_Supplied records_
⁂
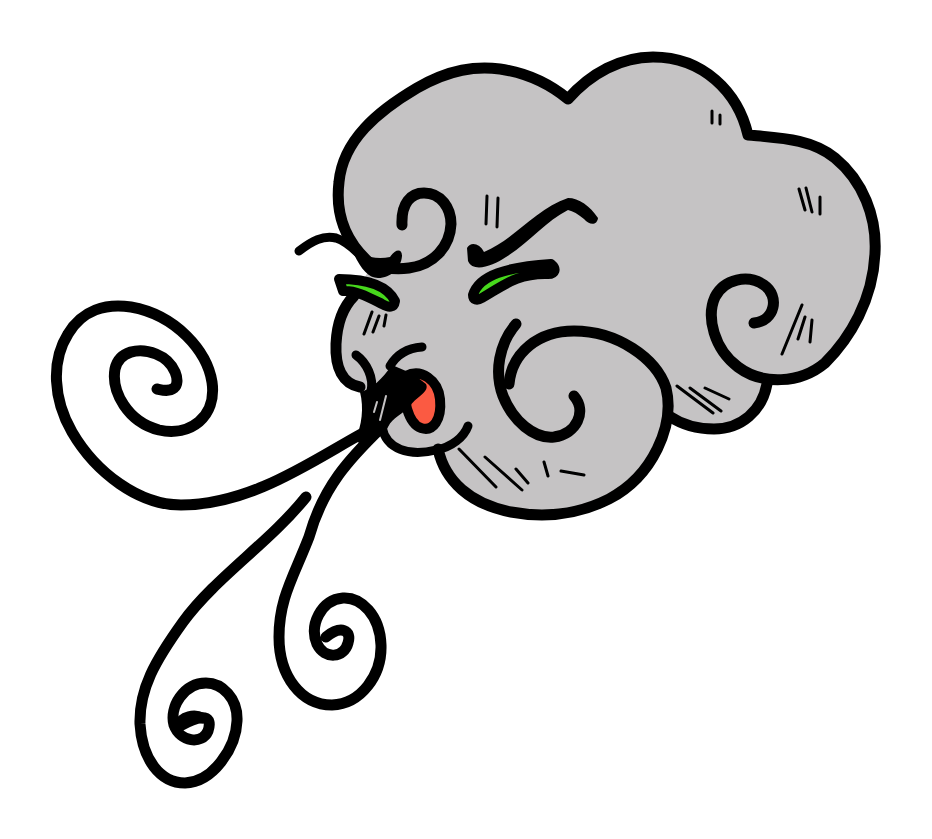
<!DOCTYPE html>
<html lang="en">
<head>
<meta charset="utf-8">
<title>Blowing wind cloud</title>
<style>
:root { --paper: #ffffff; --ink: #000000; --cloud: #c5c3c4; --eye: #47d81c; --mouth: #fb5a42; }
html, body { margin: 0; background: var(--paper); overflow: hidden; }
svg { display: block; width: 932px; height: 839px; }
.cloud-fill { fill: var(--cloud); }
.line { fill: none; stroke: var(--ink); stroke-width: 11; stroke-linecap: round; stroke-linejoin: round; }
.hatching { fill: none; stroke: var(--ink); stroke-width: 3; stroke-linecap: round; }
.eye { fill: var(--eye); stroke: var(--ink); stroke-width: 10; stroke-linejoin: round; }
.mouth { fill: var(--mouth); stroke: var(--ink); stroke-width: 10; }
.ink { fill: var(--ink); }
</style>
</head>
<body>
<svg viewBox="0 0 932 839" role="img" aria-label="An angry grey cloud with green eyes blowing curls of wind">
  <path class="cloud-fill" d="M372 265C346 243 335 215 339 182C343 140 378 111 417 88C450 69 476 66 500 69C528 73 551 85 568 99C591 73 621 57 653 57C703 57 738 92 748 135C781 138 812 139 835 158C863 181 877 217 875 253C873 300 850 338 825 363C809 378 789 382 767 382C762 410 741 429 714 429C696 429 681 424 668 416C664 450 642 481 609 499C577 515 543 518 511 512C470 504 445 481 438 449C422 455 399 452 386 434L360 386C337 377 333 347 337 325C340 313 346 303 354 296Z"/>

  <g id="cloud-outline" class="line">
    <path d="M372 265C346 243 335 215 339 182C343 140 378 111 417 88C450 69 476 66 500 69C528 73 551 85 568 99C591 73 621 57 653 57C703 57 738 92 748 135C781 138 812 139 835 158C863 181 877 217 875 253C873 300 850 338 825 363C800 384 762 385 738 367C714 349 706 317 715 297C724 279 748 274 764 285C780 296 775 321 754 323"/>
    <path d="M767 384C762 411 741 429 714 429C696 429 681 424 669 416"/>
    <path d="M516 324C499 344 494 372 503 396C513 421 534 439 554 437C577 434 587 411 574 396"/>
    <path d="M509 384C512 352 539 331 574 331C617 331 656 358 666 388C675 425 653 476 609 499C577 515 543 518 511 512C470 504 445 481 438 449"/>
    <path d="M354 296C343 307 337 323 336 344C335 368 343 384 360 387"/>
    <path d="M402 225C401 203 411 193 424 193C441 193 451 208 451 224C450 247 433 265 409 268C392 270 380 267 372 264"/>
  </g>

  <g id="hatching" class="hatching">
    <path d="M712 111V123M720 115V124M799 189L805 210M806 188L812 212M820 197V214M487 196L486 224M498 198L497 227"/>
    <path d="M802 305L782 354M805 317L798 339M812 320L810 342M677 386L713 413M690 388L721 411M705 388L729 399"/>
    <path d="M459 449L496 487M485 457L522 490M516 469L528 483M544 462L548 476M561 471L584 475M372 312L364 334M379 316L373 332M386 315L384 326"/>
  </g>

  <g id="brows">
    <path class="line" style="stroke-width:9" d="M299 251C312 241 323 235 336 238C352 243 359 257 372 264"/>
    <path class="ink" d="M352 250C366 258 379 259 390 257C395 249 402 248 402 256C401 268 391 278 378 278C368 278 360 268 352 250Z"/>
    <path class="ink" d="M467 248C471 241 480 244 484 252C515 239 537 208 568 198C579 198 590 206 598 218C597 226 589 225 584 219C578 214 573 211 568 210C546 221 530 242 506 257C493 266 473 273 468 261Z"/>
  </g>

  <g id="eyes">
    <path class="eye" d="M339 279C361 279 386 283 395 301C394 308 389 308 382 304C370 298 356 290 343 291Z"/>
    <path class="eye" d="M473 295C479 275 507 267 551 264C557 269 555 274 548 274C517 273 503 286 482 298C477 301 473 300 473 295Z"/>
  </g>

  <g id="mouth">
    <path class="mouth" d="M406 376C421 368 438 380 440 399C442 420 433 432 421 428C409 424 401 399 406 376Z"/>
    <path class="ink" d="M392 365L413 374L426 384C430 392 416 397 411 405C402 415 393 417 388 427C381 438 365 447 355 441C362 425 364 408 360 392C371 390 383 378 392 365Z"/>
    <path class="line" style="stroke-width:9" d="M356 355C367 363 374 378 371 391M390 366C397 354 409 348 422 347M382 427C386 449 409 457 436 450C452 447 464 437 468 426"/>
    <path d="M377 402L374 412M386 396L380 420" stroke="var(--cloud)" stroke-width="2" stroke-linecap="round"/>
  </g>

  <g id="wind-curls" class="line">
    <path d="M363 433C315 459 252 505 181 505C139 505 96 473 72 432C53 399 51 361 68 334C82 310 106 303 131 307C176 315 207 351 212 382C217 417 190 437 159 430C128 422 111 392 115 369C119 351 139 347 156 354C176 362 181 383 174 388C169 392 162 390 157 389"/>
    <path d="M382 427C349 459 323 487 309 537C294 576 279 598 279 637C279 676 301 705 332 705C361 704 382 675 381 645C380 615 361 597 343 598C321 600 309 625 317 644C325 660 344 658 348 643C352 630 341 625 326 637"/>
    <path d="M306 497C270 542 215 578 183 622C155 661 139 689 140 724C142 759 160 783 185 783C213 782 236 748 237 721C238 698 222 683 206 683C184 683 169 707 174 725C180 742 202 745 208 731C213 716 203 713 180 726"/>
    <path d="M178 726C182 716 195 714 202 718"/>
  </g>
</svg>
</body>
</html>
⁂
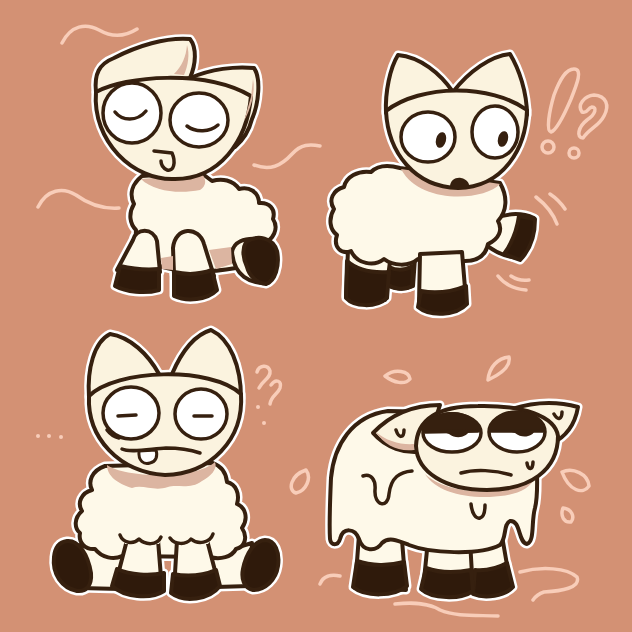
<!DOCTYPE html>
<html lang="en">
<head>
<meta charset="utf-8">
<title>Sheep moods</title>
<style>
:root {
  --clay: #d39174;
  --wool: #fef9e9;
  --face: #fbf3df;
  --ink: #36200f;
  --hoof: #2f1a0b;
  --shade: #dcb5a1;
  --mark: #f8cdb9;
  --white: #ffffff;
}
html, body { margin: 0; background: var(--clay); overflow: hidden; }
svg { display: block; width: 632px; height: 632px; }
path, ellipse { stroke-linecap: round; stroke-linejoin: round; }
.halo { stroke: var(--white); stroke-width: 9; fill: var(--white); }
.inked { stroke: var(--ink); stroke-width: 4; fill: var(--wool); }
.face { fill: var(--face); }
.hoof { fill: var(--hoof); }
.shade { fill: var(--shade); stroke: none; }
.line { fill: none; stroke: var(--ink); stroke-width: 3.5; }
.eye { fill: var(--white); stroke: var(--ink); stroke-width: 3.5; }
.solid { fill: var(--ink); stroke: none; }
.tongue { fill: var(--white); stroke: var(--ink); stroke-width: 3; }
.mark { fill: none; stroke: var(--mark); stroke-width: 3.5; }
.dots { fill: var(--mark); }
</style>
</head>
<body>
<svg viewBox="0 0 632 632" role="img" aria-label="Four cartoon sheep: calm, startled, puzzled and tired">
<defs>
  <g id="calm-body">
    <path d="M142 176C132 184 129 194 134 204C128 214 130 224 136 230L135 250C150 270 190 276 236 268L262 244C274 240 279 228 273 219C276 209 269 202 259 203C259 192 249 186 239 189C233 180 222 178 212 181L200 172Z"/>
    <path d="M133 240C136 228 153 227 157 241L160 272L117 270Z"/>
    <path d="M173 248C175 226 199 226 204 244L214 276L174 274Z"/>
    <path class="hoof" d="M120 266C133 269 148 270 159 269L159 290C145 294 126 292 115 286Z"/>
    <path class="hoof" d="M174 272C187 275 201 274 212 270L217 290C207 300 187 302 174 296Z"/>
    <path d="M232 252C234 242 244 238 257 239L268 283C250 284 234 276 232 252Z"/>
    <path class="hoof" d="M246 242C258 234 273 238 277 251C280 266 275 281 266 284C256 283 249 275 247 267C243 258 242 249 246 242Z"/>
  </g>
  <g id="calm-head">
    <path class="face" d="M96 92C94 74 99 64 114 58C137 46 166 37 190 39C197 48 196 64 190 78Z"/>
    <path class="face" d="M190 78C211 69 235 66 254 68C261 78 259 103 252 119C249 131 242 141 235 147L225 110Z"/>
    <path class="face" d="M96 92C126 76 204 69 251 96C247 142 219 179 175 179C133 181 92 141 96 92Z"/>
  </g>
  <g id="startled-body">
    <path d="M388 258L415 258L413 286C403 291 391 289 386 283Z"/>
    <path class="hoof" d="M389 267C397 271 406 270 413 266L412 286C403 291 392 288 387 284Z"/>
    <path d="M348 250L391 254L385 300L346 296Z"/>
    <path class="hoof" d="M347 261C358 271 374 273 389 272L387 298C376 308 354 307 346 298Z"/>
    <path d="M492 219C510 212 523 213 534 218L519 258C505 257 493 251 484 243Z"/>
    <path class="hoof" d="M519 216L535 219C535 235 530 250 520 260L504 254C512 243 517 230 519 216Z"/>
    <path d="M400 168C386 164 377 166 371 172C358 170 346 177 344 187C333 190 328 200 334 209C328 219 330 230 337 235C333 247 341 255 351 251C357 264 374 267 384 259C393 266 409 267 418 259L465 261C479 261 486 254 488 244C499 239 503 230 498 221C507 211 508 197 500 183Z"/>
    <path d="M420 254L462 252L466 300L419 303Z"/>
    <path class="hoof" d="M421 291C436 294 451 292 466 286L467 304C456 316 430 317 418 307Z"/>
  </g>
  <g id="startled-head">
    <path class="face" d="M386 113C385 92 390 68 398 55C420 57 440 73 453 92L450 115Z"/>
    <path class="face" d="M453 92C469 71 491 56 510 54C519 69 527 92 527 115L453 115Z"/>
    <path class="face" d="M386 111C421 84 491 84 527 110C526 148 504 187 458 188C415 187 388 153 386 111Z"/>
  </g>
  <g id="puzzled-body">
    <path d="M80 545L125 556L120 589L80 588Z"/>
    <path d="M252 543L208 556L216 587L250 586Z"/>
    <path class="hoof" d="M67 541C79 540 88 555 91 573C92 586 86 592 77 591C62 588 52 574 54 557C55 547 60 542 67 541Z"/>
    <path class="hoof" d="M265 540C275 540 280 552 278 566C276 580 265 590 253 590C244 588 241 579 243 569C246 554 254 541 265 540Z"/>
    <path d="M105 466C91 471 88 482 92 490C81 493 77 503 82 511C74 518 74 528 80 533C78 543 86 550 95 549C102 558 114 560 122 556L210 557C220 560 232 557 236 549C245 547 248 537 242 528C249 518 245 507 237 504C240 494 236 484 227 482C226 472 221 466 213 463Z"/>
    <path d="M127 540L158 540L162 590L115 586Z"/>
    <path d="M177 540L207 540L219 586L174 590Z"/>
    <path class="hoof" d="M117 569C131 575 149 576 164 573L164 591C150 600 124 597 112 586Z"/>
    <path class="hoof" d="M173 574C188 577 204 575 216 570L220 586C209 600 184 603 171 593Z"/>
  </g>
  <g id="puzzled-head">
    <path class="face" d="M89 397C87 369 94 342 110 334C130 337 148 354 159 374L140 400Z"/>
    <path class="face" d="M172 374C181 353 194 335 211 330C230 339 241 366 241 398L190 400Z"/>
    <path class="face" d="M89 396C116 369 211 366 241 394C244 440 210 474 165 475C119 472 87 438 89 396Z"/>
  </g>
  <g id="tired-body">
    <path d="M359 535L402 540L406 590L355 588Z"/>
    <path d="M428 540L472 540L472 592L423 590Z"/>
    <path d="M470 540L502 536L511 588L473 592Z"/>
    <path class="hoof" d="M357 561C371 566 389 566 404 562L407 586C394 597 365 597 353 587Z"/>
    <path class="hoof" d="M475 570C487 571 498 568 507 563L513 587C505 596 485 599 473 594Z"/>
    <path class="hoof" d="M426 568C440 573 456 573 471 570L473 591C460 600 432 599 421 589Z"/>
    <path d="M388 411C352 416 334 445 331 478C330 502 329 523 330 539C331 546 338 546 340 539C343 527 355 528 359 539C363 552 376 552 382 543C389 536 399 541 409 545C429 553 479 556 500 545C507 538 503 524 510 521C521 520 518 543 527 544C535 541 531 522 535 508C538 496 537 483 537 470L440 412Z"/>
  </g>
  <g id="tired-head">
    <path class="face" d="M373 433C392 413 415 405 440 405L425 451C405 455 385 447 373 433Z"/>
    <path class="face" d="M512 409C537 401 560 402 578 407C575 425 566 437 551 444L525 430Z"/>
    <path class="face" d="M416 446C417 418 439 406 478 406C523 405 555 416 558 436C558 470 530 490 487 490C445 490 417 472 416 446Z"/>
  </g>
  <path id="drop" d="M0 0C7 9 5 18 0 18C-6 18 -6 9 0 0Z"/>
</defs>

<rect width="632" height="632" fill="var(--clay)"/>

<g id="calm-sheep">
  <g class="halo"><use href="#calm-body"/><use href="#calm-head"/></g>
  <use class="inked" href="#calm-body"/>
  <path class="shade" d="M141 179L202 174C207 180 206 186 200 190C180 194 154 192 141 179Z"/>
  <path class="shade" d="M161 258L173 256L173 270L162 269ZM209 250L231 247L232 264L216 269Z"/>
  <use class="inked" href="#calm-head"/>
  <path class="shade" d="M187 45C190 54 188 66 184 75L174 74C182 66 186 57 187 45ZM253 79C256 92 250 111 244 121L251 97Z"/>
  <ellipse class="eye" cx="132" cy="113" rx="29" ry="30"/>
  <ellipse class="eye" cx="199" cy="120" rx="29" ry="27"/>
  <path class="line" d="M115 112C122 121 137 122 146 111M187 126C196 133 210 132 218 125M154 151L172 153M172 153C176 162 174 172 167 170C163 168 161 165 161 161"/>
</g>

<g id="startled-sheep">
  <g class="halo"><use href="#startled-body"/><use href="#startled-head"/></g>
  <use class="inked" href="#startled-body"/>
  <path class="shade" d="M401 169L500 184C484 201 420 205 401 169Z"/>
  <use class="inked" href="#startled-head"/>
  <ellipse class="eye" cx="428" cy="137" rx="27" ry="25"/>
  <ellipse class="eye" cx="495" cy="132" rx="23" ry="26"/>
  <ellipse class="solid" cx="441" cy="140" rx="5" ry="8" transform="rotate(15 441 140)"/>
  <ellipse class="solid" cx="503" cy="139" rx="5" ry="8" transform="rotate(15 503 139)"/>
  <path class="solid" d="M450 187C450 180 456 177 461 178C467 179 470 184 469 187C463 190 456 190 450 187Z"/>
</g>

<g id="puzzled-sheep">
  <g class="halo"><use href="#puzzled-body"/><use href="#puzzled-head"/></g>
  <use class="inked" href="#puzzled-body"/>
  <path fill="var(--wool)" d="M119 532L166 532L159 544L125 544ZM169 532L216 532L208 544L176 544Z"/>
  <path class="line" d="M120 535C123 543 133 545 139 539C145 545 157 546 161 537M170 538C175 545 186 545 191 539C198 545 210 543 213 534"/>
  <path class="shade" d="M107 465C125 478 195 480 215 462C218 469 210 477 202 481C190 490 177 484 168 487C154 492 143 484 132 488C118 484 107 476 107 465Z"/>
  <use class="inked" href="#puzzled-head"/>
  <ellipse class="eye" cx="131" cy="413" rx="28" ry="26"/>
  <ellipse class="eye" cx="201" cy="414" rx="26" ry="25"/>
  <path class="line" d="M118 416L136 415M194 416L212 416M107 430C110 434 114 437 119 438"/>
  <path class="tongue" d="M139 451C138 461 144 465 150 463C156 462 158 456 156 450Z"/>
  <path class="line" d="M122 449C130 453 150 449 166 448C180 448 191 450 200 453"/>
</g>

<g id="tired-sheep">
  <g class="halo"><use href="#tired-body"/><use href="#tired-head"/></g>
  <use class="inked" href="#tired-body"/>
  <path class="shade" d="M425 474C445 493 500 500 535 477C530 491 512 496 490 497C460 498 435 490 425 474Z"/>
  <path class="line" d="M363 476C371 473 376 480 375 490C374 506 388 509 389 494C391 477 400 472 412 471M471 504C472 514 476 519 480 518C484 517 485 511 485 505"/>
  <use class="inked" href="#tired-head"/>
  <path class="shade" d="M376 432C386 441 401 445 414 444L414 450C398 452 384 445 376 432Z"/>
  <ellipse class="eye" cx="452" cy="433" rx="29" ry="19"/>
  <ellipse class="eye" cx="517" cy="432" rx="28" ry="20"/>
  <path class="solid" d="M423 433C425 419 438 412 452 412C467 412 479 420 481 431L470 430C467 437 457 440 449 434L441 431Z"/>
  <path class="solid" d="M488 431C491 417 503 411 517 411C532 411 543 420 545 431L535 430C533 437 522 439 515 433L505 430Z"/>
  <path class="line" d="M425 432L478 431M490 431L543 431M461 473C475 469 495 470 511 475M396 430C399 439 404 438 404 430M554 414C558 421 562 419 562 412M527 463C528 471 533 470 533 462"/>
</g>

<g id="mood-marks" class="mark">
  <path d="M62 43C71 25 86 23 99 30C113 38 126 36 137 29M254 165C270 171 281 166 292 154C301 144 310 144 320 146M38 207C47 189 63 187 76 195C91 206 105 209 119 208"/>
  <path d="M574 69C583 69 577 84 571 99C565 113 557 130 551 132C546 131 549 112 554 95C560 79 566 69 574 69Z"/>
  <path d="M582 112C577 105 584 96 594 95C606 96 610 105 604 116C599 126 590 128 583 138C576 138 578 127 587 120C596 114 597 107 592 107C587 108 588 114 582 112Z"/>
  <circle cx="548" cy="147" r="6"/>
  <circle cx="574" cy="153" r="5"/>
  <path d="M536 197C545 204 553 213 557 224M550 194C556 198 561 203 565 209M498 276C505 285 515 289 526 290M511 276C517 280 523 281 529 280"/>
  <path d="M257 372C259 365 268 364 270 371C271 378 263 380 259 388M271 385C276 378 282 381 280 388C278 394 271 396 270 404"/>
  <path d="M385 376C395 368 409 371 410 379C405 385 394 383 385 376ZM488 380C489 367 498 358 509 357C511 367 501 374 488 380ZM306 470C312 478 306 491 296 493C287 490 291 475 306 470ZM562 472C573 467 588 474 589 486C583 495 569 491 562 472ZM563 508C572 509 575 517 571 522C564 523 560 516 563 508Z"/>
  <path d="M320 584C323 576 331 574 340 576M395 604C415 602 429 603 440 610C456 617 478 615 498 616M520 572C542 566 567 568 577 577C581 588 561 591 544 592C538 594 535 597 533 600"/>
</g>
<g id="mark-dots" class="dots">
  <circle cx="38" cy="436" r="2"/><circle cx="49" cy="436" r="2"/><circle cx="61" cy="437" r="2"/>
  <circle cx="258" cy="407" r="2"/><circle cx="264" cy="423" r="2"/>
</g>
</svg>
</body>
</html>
⁂
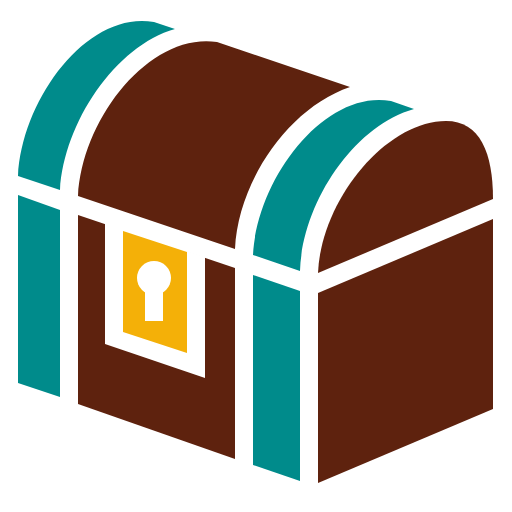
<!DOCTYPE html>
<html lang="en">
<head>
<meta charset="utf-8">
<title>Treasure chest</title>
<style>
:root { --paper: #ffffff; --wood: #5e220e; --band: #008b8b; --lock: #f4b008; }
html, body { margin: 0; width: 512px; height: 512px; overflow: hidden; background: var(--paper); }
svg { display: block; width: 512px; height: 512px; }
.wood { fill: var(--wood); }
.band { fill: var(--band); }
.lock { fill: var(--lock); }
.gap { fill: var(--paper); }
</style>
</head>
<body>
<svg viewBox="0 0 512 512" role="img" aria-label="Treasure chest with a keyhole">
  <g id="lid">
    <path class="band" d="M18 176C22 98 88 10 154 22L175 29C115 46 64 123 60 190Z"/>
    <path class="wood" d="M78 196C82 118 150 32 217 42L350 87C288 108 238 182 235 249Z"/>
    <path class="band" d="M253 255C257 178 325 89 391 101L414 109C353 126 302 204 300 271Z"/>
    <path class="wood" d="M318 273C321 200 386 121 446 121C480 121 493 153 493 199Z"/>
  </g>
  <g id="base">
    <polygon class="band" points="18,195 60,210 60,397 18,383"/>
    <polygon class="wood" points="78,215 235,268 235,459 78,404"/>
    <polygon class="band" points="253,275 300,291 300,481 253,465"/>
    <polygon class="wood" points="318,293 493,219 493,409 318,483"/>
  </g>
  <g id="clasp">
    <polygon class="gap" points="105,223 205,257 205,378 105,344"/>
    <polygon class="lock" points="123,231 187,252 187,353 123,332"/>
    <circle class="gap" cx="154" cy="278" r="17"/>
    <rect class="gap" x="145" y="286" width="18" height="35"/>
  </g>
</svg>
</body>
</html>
⁂
_Brief_
Could you filter the material above and copy each line that holds the word "inked"?

_Result below_
.inked { stroke: var(--ink); stroke-width: 4; fill: var(--wool); }
  <use class="inked" href="#calm-body"/>
  <use class="inked" href="#calm-head"/>
  <use class="inked" href="#startled-body"/>
  <use class="inked" href="#startled-head"/>
  <use class="inked" href="#puzzled-body"/>
  <use class="inked" href="#puzzled-head"/>
  <use class="inked" href="#tired-body"/>
  <use class="inked" href="#tired-head"/>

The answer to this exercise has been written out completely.